By Channing Sargent
By L.A. Weekly critics
By Amanda Lewis
By Catherine Wagley
By Carol Cheh
By Keegan Hamilton
By Bill Raden
The play was staged in a gravel pit, where space reached back into a dark mist. The prince's entrance involved sliding down into the pit and pelting the first row with little pebbles. A red-nosed harlequin (Sylvester McCoy) offset the overall grimness, in one scene literally stepping across the shoulders of the audience to approach the stage. As in Shakespeare, the richness of Calderon's passion comes from his poetry, Clifford's translation of which was fervently delivered by a masterful company, while occasionally soliloquies were juxtaposed with Basque-style percussion from an onstage drummer.
In these productions, the stories were layered in - rather than spoon-fed - amid startling images and assured stylizations. As opposed to more commercial works, allegory was as vital to their integrity as plot. The directors seemed either self-confident or arrogant, depending on how much their work impressed or annoyed.
Whatever the case, L.A. audiences shouldn't have to travel to Edinburgh to find such plays. There's really no excuse for a city as massive and cosmopolitan as Los Angeles not to have an international theater or arts festival. Even a biannual event would be better than our present year-round equivalent of the Edinburgh Festival Fringe (where anyone who can cough up the funds can rent a venue), mingled with a handful of enterprising troupes and commercial booking houses. We get Laurie Anderson on tour and the best musicals in the world, but we seem to have our own curious "Peter principle," whereby non- or even anti-commercial stage directors like Peter Stein, Peter Brook and Peter Sellars stay away. (And Sellars lives here.)
The dinkiest towns in the outbacks of Poland have an international festival, bringing together an array of theatrical temperaments. (Such places, by the way - places in which the economies are far less robust than ours - share our enthusiasm for American-style commerical theater; they simply throw their net wider.) Sponsors include local businesses and multinational corporations. Audiences flock in to experience an injection of arts fare from all over the world. Everyone wins.

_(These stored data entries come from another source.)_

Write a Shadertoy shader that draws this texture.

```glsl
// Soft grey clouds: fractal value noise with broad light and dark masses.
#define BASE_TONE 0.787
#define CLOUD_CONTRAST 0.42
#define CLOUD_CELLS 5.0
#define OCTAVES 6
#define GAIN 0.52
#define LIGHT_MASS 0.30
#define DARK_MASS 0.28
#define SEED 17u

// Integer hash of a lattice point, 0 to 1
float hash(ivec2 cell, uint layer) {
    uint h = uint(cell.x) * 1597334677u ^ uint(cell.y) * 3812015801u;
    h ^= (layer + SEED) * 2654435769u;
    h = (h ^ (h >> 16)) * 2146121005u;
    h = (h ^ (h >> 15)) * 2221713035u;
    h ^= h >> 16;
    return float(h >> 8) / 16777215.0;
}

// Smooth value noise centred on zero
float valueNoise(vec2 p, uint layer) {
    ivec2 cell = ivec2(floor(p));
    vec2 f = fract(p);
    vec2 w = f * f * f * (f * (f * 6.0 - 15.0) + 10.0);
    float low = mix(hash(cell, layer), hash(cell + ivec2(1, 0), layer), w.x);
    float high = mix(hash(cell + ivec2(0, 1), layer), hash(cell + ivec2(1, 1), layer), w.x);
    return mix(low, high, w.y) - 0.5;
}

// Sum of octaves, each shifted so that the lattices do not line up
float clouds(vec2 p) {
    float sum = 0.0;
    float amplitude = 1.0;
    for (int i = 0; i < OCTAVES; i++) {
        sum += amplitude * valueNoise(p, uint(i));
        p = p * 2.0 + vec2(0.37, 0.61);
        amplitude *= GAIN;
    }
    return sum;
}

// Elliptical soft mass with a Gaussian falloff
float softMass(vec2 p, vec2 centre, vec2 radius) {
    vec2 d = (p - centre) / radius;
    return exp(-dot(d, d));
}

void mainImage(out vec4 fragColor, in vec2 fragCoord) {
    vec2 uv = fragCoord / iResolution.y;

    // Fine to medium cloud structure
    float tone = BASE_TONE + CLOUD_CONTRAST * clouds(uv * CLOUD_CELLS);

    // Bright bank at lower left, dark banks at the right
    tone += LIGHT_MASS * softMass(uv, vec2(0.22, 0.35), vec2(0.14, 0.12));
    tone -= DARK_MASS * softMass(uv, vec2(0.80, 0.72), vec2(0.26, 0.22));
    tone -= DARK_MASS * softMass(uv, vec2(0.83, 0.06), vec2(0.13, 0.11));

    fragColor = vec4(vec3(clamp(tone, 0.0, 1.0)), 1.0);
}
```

On my five-play Edinburgh marathon, I walked to every venue - and that's perhaps the most significant difference between Edinburgh and L.A. You can traverse the width of Edinburgh on foot in about 45 minutes, whereas if you were to walk 45 minutes from the Santa Monica Pier toward downtown L.A., you still wouldn't have left Santa Monica. Still, that's not an insurmountable obstacle: We have buses and other shuttles that seem to work just fine for places like the Getty Museum and the Hollywood Bowl.
Money isn't the obstacle here, management is. After the triumph of our 1984 Olympic Arts Festival, Sellars so botched the coordination of a similar effort in 1987 - reputedly spending more time directing operas in Europe than holding down the fort at home - that the consequent aversion on the part of sponsors to the mere mention of the word festival has kept world theater away from Los Angeles for more than a decade. It's really time to get over it - and get on with it.